-- Task objective --
Copy the result of filtering the entries below for lines that include the string "html".

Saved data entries
[Start of section]

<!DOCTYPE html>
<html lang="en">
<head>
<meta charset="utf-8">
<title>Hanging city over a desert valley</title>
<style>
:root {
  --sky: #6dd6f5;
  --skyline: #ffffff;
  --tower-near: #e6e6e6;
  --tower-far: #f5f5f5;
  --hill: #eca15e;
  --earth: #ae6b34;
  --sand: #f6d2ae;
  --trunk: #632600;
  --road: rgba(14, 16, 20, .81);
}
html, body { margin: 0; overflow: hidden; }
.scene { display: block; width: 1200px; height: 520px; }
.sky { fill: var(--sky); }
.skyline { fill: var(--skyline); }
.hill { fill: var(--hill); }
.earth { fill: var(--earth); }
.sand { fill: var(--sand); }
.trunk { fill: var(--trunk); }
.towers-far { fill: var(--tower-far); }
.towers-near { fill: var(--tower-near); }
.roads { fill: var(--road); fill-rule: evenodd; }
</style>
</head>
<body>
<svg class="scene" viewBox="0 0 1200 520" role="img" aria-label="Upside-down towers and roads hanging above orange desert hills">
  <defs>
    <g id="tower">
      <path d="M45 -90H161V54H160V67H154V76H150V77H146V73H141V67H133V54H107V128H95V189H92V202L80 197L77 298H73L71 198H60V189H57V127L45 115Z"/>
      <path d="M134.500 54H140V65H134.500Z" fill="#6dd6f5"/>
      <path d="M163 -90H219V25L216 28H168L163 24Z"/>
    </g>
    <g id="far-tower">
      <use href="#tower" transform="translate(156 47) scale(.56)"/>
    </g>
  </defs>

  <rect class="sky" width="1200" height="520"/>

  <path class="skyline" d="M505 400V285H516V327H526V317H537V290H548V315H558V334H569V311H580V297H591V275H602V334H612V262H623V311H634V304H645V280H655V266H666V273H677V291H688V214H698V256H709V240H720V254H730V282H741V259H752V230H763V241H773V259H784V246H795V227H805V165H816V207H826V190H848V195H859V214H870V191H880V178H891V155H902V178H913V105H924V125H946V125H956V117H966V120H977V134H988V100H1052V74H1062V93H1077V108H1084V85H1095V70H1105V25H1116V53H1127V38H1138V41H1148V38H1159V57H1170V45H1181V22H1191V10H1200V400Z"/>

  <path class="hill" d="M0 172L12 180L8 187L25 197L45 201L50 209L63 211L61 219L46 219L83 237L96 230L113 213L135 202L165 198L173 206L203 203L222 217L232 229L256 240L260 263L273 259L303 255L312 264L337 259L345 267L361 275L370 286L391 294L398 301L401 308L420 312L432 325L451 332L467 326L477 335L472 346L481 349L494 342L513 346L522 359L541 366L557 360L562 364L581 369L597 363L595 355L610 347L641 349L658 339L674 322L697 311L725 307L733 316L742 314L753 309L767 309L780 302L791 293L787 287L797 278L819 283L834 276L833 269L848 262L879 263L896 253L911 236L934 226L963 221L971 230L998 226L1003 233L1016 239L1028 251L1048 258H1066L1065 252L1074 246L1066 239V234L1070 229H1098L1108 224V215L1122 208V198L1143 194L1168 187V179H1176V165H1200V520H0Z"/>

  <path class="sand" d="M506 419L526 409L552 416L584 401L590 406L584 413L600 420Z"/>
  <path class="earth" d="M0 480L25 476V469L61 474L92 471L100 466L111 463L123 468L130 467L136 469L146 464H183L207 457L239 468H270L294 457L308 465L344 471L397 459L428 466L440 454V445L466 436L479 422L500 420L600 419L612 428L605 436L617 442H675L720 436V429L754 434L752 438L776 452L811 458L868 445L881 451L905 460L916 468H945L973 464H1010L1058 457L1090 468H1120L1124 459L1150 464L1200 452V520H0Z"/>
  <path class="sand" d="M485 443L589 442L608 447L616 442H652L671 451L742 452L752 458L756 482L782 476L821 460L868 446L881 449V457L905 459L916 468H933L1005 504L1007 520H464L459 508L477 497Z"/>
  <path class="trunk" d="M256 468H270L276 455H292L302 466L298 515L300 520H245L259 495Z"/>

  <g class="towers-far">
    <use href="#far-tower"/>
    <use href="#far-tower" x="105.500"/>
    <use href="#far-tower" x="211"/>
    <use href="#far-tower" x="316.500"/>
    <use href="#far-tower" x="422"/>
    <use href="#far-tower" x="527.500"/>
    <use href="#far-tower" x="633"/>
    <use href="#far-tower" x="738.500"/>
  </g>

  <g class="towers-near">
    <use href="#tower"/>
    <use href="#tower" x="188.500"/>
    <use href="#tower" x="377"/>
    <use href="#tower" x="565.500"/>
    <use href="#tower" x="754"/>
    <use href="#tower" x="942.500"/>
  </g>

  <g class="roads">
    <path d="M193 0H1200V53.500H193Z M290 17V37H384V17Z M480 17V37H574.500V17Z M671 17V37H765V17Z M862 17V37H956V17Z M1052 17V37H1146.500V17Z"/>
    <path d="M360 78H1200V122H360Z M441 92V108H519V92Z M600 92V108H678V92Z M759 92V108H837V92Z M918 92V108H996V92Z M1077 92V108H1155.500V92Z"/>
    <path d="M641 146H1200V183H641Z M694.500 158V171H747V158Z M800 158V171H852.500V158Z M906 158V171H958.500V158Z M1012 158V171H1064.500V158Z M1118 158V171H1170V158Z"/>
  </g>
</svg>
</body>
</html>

[End of section]

-- Result of the task --
<!DOCTYPE html>
<html lang="en">
html, body { margin: 0; overflow: hidden; }
</html>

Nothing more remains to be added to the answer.